An earthquake with a magnitude of 6.1 struck off northeastern Japan on Wednesday, the US Geological Survey (USGS) said. There was no immediate tsunami warning, or reports of damage or casualties.
Shortly afterwards, a magnitude 6.2 earthquake shook Ecuador's coast, terrifying locals and impeding rescuers after a more severe weekend quake battered the same area and killed hundreds of people.
According to an official, the death toll in Ecuador from initial earthquake has risen to 525, Agence France Presse reported.
A series of strong quakes struck the south of Japan late last week, killing nearly 50 people. On Wednesday, survivors struggled with shortages of food and water.
The USGS said Wednesday's quake was centred 104 km east southeast of Sendai, Honshu, near an area where a devastating quake and tsunami struck in March 2011. It was 51 km deep.
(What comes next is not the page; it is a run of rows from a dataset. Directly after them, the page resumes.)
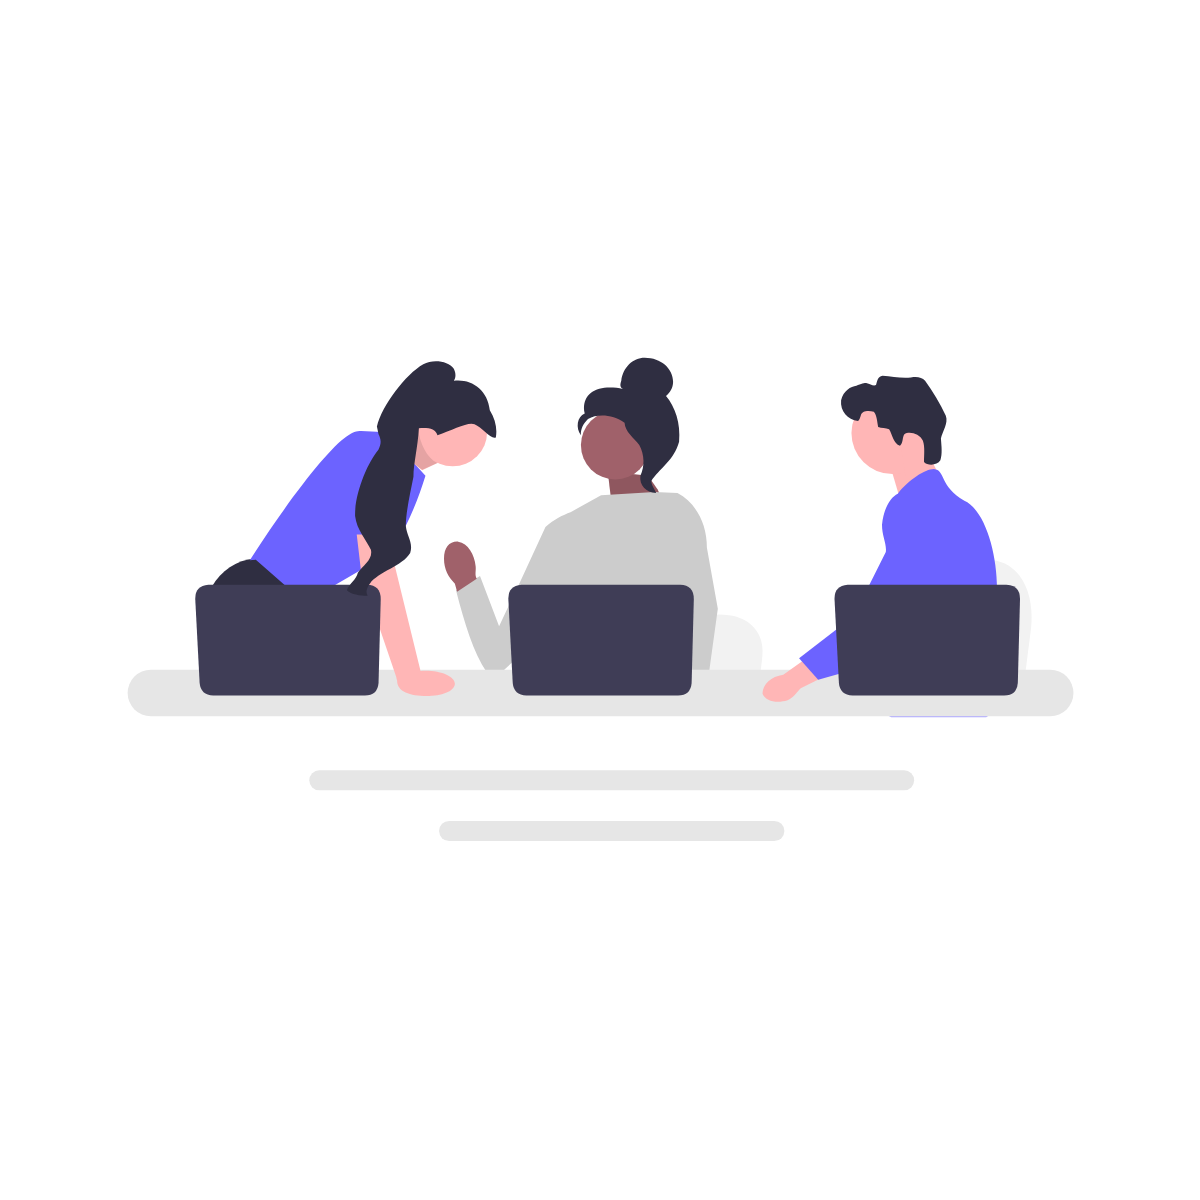
<!DOCTYPE html>
<html lang="en">
<head>
<meta charset="utf-8">
<title>Team working at a shared desk</title>
<style>
:root {
  --paper: #ffffff;
  --shirt: #6c63ff;
  --hair: #2f2e41;
  --laptop: #3f3d56;
  --skin-light: #ffb6b6;
  --skin-dark: #a0616a;
  --sweater: #cccccc;
  --desk: #e6e6e6;
  --chair: #f2f2f2;
}
* { box-sizing: border-box; }
html, body { margin: 0; width: 1200px; height: 1200px; overflow: hidden; background: var(--paper); }
.illustration { display: block; width: 1200px; height: 1200px; }
.shirt { fill: var(--shirt); }
.hair { fill: var(--hair); }
.laptop { fill: var(--laptop); }
.skin-light { fill: var(--skin-light); }
.skin-dark { fill: var(--skin-dark); }
.sweater { fill: var(--sweater); }
.desk { fill: var(--desk); }
.chair { fill: var(--chair); }
.shade { fill: #000; opacity: .1; }
</style>
</head>
<body>
<svg class="illustration" viewBox="0 0 1100 1100" role="img" aria-label="Three colleagues talking behind laptops at a long desk">
  <defs>
    <path id="laptop-lid" d="M191 536H336.500Q349 536.500 349 549L347 626Q346 637.500 334.500 637.500H195.500Q184 637 183 626L179 549.500Q178.500 537 191 536Z"/>
  </defs>

  <g id="chairs" class="chair">
    <path d="M640 566C650 563 660 563 668 564C686 566 699 579 699 596C699 603 698 609 697 616H640Z"/>
    <path d="M905 513C934 513 949 542 945 577L940 616H898Z"/>
  </g>

  <path id="seat-edge" class="shirt" opacity=".55" d="M812 655H908L904 657.500H817Z"/>
  <g id="seated-woman-body">
    <path class="skin-dark" d="M557 432L560 456H606L603 449L594 436Z"/>
    <path class="shade" d="M557 432L560 456H606L603 449L594 436Z"/>
    <path class="sweater" d="M551 454L600 451L621 452C638 461 648 480 648 502L658 558L650 616H446C434 598 426 572 418 541L440 528L457.500 574L466 556L476 535L500 483C508 476 516 472 523 469.500Z"/>
    <path fill="#fff" d="M460 616L474 603V616Z"/>
    <path class="skin-dark" d="M407 512C407 502 412 496 420 496.500C429 498 435 508 436 519C436.500 523 435 527 437 530.500L419 542.500L417 535C411 529 407 522 407 512Z"/>
    <circle class="skin-dark" cx="564" cy="408" r="31.500"/>
    <path class="hair" d="M532.500 399C527.500 392 529 382 536 379C533 366 541 357 554 355.500C560 355 566 355.500 571 356.500C568 355 568.500 352 569.500 349C571 337 580 328 591 328C606 328 617 338 617 350C617 356 614 360 610.500 363C619 373 624 388 622.500 405C618 422 604 430 597 441C597 445 600 448 601.500 452C592 451 586 445 587 436C591 428 591 417 586 408C581 401 573 396 572.500 387.500C562 380 548 379 539 384C535 388 532 393 532.500 399Z"/>
  </g>

  <g id="man-upper-body">
    <path class="skin-light" d="M814 420L824 454L860 434L848 410Z"/>
    <circle class="skin-light" cx="818" cy="397" r="37.500"/>
    <path class="skin-light" d="M824 400L832 394L848 396L850 424L856 432L832 446Z"/>
    <path class="hair" d="M786.500 386C777 385 770 377 771 367C773 358 780 354 785 353.500C789 351.500 793 351 794 351C798 352 800 354 803 353C804 350 804.500 345 809 344.500C818 345 826 347 835 346C841 345 845 346 848 349C855 359 862 370 867 381C869.500 388 864 395 862.500 402C863 409 864 416 862 422C859 427 850 427 847 423.500C847 417 848 410 846 404C843 397 833 395 829 398C827 401 828 406 825 408.500C819 407 818 398 815 393.500C812 392 808 393 805 391.500C804 387 804 381 801 377.500C795 376 790 377 789 381C788.500 383 787.500 385 786.500 386Z"/>
    <path class="shirt" d="M823 452.500C833 440 848 430 856 430C867 431 861 446 884 459C902 467 914 505 914 540H795L812 506C813 498 808.500 492 808.500 481C810 466 816 456 823 452.500Z"/>
  </g>

  <g id="leaning-woman-body">
    <path class="hair" d="M194 538C203 523 216 513.500 234 512L268 540Z"/>
    <path class="shirt" d="M229 513.500C262 462 300 412 318 400C323 396 327 395 331 395L350 396L380 425L390 436C385 452 379 468 372 482L330 523L304 538H263L234.500 513Z"/>
  </g>

  <rect id="desk-top" class="desk" x="117" y="614" width="867" height="42.500" rx="21.250"/>

  <g id="leaning-woman-arm-and-head">
    <path class="skin-light" d="M327 490H350L361.500 517L385.500 615C404 614 417 620 417 627C416 634 405 638 391 638C376 638 364 634 364 624L363 620L348 576L331 524Z"/>
    <circle class="skin-light" cx="415" cy="396" r="31.500"/>
    <path class="skin-light" d="M378 390H392L402 424L387 431L378 424Z"/>
    <path class="shade" d="M383 392C385 407 391 419 401 424.500L387 430.500L378 424Z"/>
  </g>

  <g id="man-forearm">
    <path class="skin-light" d="M737 605L718 618.500C707 620 699 627 699 636C702 643 712 645 722 642C728 639 731 634 734 631L752 622Z"/>
    <path class="shirt" d="M772 573L732.500 603.500L750 623L772 617Z"/>
  </g>

  <g id="laptops" class="laptop">
    <use href="#laptop-lid"/>
    <use href="#laptop-lid" x="287"/>
    <use href="#laptop-lid" x="586"/>
  </g>

  <path id="leaning-woman-hair" class="hair" d="M345.500 391C350 372 372 343 388 334C397 329 411 331 416 338C418 342 418 346 416 349C432 347 447 357 449 376C454 384 456 393 454.500 401C450 403 442 392 435 389C430 386 415 394 401 399C399 393 394 392 384 392.500C383 410 379 425 379 437C376 452 372 470 372 482C373 492 379 497 376 507C369 519 347 524 339 535C336 539 335 543 337 546C330 546 322 545 318 541C320 535 327 531 328 525C333 518 342 513 340 504C336 495 327 486 325.500 473C325 452 337 424 347 412C350 406 349 402 347 398Z"/>

  <g id="ground-lines" class="desk">
    <rect x="283.500" y="706" width="554.500" height="18.500" rx="9.250"/>
    <rect x="402.500" y="752.500" width="316.500" height="18.500" rx="9.250"/>
  </g>
</svg>
</body>
</html>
The latest earthquake in Ecuador hit 25 km off Muisne on the northwest Pacific coast at a depth of 15 km, it also said.
That was near the epicentre of Saturday's 7.8 quake, which devastated a long swath of the coast and dealt a major blow to the oil-producing nation's already fragile economy.
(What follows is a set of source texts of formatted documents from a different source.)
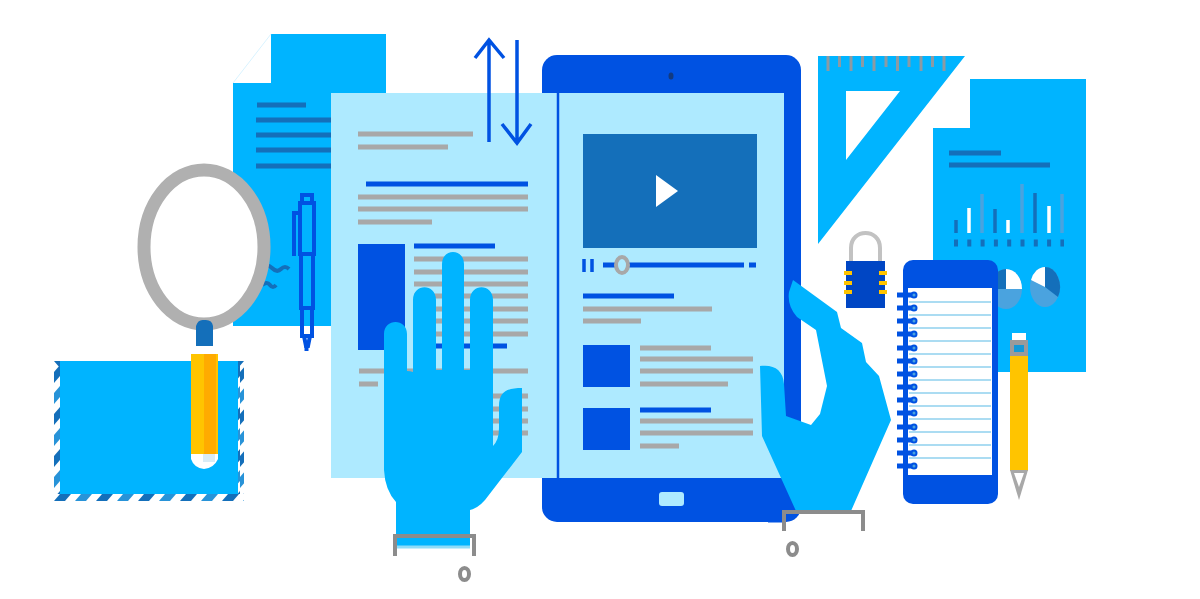
<!DOCTYPE html>
<html lang="en">
<head>
<meta charset="utf-8">
<title>Digital reading desk</title>
<style>
:root{--cyan:#00b4ff;--royal:#0052e2;--steel:#146fba;--sky:#4aa3df;--pale:#aeeaff;--grey:#a8a8a8;--iron:#8c8c8c;--yellow:#ffc400;--amber:#ffab00;--white:#fff}
html,body{margin:0;background:var(--white);overflow:hidden}
svg{display:block;width:1200px;height:599px}
.cyan{fill:var(--cyan)}.royal{fill:var(--royal)}.steel{fill:var(--steel)}.sky{fill:var(--sky)}.pale{fill:var(--pale)}
.white{fill:var(--white)}.yellow{fill:var(--yellow)}.amber{fill:var(--amber)}.grey{fill:var(--grey)}
.line{fill:none;stroke-width:5}
.line-grey{stroke:var(--grey)}.line-royal{stroke:var(--royal)}.line-steel{stroke:var(--steel)}.line-sky{stroke:var(--sky)}.line-white{stroke:var(--white)}
.cuff{fill:none;stroke:var(--iron);stroke-width:4}
</style>
</head>
<body>
<svg viewBox="0 0 1200 599" role="img" aria-label="Hands holding a tablet that opens like a book, surrounded by stationery">
<defs>
<pattern id="airmail-bottom" width="42" height="7" patternUnits="userSpaceOnUse" x="54" y="494">
<rect class="white" width="42" height="7"/>
<polygon class="steel" points="6,0 17,0 11,7 0,7"/>
<polygon points="27,0 38,0 32,7 21,7" fill="#2893d8"/>
</pattern>
<pattern id="airmail-side" width="6" height="42" patternUnits="userSpaceOnUse" x="54" y="364">
<rect class="white" width="6" height="42"/>
<polygon class="steel" points="0,8 6,1 6,12 0,19"/>
<polygon points="0,29 6,22 6,33 0,40" fill="#2893d8"/>
</pattern>
<g id="ring"><path d="M897 295h16" class="line line-royal"/><circle cx="914" cy="295" r="2.5" fill="#4aa3df" stroke="#0052e2" stroke-width="2"/></g>
<path id="rule" d="M909 302H991" fill="none" stroke="#8fd0ee" stroke-width="1.6"/>
</defs>
<rect class="white" width="1200" height="599"/>

<g id="letter">
<path class="cyan" d="M271 34H386V326H233V83H271Z"/>
<path d="M233 83L271 34" fill="none" stroke="#d9f3ff"/>
<path class="line line-steel" d="M257 105H306M256 120H340M256 135H340M256 150H340M256 166H340"/>
<path d="M262 268q5-5 10 0t9 1 8 0M262 285q5-4 8 0t6 0" fill="none" stroke="#146fba" stroke-width="4"/>
</g>

<g id="pen" fill="none" stroke="#0052e2" stroke-width="4">
<path d="M302 195H312V203H302ZM300 203H314V254H300ZM300 213H294V256M301 254H313V308H301ZM302 308H312V336H302ZM304 336L306 346H308L310 336"/>
<path d="M306.500 344V351"/>
</g>

<g id="envelope">
<rect x="54" y="361" width="190" height="140" class="white"/>
<rect x="54" y="364" width="6" height="130" fill="url(#airmail-side)"/>
<rect x="238" y="364" width="6" height="130" fill="url(#airmail-side)"/>
<rect x="54" y="494" width="190" height="7" fill="url(#airmail-bottom)"/>
<rect class="cyan" x="60" y="361" width="178" height="133"/>
<path class="steel" d="M54 361H60V368ZM244 361H238V368Z"/>
</g>

<g id="magnifier">
<ellipse cx="204" cy="247" rx="60" ry="77" fill="#fff" stroke="#b0b0b0" stroke-width="13"/>
<path class="steel" d="M196 346V326Q198 319 204 320Q212 319 213 326V346Z"/>
<rect class="white" x="191" y="346" width="27" height="8"/>
<rect class="yellow" x="191" y="354" width="27" height="100"/>
<rect class="amber" x="204" y="354" width="12" height="100"/>
<path class="white" d="M191 454H218V459Q214 468 204 469Q194 468 191 459Z"/>
<rect x="203" y="454" width="12" height="8" fill="#d9ecf6"/>
</g>

<g id="tablet">
<rect class="royal" x="542" y="55" width="259" height="467" rx="15"/>
<ellipse cx="671" cy="76" rx="2.500" ry="3.500" fill="#123a80"/>
<rect class="pale" x="659" y="492" width="25" height="14" rx="3"/>
<rect class="pale" x="331" y="93" width="453" height="385"/>
<path d="M558 93V478" fill="none" stroke="#0052e2" stroke-width="2.500"/>
</g>

<g id="left-page">
<path class="line line-grey" d="M358 134H473M358 147H448M358 197H528M358 209H528M358 222H432M414 259H528M414 272H528M414 284H528M414 296H528M414 309H528M414 321H528M414 334H528M359 371H528M359 384H378M440 396H528M440 409H528M440 421H528M440 433H528"/>
<path class="line line-royal" d="M366 184H528M414 246H495M414 346H507"/>
<rect class="royal" x="358" y="244" width="47" height="106"/>
</g>

<g id="right-page">
<rect class="steel" x="583" y="134" width="174" height="114"/>
<polygon class="white" points="656,175 678,191 656,207"/>
<path class="line line-royal" d="M603 265H744M749 265H756"/>
<path d="M584 259V272M592 259V272" fill="none" stroke="#0052e2" stroke-width="3.500"/>
<ellipse cx="622" cy="265" rx="6" ry="8" fill="#aeeaff" stroke="#a8a8a8" stroke-width="4"/>
<path class="line line-royal" d="M583 296H674M640 410H711"/>
<path class="line line-grey" d="M583 309H712M583 321H641M640 348H711M640 359H753M640 371H753M640 384H728M640 421H753M640 433H753M640 446H679"/>
<rect class="royal" x="583" y="345" width="47" height="42"/>
<rect class="royal" x="583" y="408" width="47" height="42"/>
</g>

<g id="scroll-arrows" fill="none" stroke="#0052e2" stroke-width="3.500">
<path d="M489 142V40M475 58L489 40L504 58M517 40V143M502 124L517 143L531 124"/>
</g>

<g id="left-hand">
<path class="cyan" d="M384 334C384 318 407 318 407 334V371Q410 371 413 372V300C413 283 436 283 436 300V370H442V264C442 248 464 248 464 264V370H470V300C470 283 493 283 493 300V446Q499 440 499 428V406C499 391 508 388 522 388V452L485 500Q478 508 470 510V548H396V502Q385 490 384 470Z"/>
<path d="M396 547H470" fill="none" stroke="#8fdcf8" stroke-width="3"/>
<path class="cuff" d="M395 556V536H474V556"/>
<ellipse cx="464.500" cy="574" rx="4.500" ry="6" fill="#fff" stroke="#8c8c8c" stroke-width="4"/>
</g>

<g id="right-hand">
<path class="white" d="M801 306L820 330L827 386L818 415L801 419Z"/>
<path class="cyan" d="M793 280L837 312L841 328L862 343L866 362L879 376L891 420L851 511H796L762 436L760 366C774 364 783 370 784 384L786 416L811 425L820 414L827 386L816 330L797 317Q787 306 789 292Z"/>
<path d="M768 522H784V512" fill="none" stroke="#0052e2" stroke-width="1"/>
<path class="cuff" d="M784 531V512H863V531"/>
<ellipse cx="792.500" cy="549" rx="4.500" ry="6" fill="#fff" stroke="#8c8c8c" stroke-width="4"/>
</g>

<g id="set-square">
<path class="cyan" fill-rule="evenodd" d="M818 56H965L818 244ZM846 91V160L900 91Z"/>
<path d="M828 56V71M839.500 56V67M851 56V71M862.500 56V67M874 56V71M886 56V67M897.500 56V71M909 56V67M921 56V71M932.500 56V67M944 56V71" fill="none" stroke="#8c9aa3" stroke-width="3"/>
</g>

<g id="padlock">
<path d="M851 262V248C851 228 880 228 880 248V262" fill="none" stroke="#c2c2c2" stroke-width="4"/>
<rect x="846" y="261" width="39" height="47" fill="#0046c4"/>
<path d="M844 273H852M844 283H852M844 292H852M879 273H887M879 283H887M879 292H887" fill="none" stroke="#ffc400" stroke-width="4"/>
</g>

<g id="report">
<path class="cyan" d="M970 79H1086V372H933V128H970Z"/>
<path class="line line-steel" d="M949 153H1001M949 165H1050" stroke-width="4"/>
<g id="bar-chart" fill="none" stroke-width="3.500">
<path d="M956 220V233M995 209V233M1035 193V233" stroke="#146fba"/>
<path d="M969 208V233M1008 220V233M1049 206V233" stroke="#fff"/>
<path d="M982 194V233M1022 184V233M1062 194V233" stroke="#4aa3df"/>
<path d="M954 243H1064" stroke="#146fba" stroke-width="7" stroke-dasharray="4 9.300"/>
</g>
<g id="pie-charts">
<ellipse class="sky" cx="1006" cy="289" rx="16" ry="20"/>
<path class="white" d="M1006 289V269A16 20 0 0 1 1022 289Z"/>
<path class="steel" d="M1006 289V269A16 20 0 0 0 990 289Z"/>
<ellipse class="sky" cx="1045" cy="287" rx="15" ry="20"/>
<path class="white" d="M1045 287L1031 280A15 20 0 0 1 1045 267Z"/>
<path class="steel" d="M1045 287V267A15 20 0 0 1 1058 297Z"/>
</g>
</g>

<g id="notebook">
<rect class="royal" x="903" y="260" width="95" height="244" rx="10"/>
<rect class="white" x="908" y="288" width="84" height="187"/>
<use href="#rule"/><use href="#rule" y="13"/><use href="#rule" y="26"/><use href="#rule" y="39"/><use href="#rule" y="52"/><use href="#rule" y="65"/><use href="#rule" y="78"/><use href="#rule" y="91"/><use href="#rule" y="104"/><use href="#rule" y="117"/><use href="#rule" y="130"/><use href="#rule" y="143"/><use href="#rule" y="156"/>
<use href="#ring"/><use href="#ring" y="13"/><use href="#ring" y="26"/><use href="#ring" y="39"/><use href="#ring" y="53"/><use href="#ring" y="66"/><use href="#ring" y="79"/><use href="#ring" y="92"/><use href="#ring" y="105"/><use href="#ring" y="118"/><use href="#ring" y="132"/><use href="#ring" y="145"/><use href="#ring" y="158"/><use href="#ring" y="171"/>
</g>

<g id="pencil">
<rect class="white" x="1012" y="333" width="14" height="8"/>
<rect x="1010" y="340" width="18" height="17" fill="#9a9a9a"/>
<rect x="1014" y="345" width="10" height="7" fill="#1299d8"/>
<rect class="yellow" x="1010" y="356" width="18" height="115"/>
<polygon points="1010,470 1028,470 1019,500" class="grey"/>
<polygon points="1014,473 1024,473 1019,487" class="white"/>
</g>
</svg>
</body>
</html>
Witnesses said two strong tremors of about 30 seconds each woke people up and sent them running into the street.
No tsunami warning was issued, and there were no immediate reports of major damage.
Ecuador's Geophysical Institute said there were in fact two quakes of magnitude 6.2, followed by 17 aftershocks. The USGS, however, mentioned one quake of size 6.1.
Local media reported that rescue operations were temporarily suspended because of the new earthquake, amid dwindling hopes of finding more survivors from Saturday's quake.
That earthquake killed 480 people, left another 107 missing, and injured more than 4,600. It also destroyed about 1,500 buildings, triggered mudslides and tore up roads.
Some 20,500 people were left sleeping in shelters.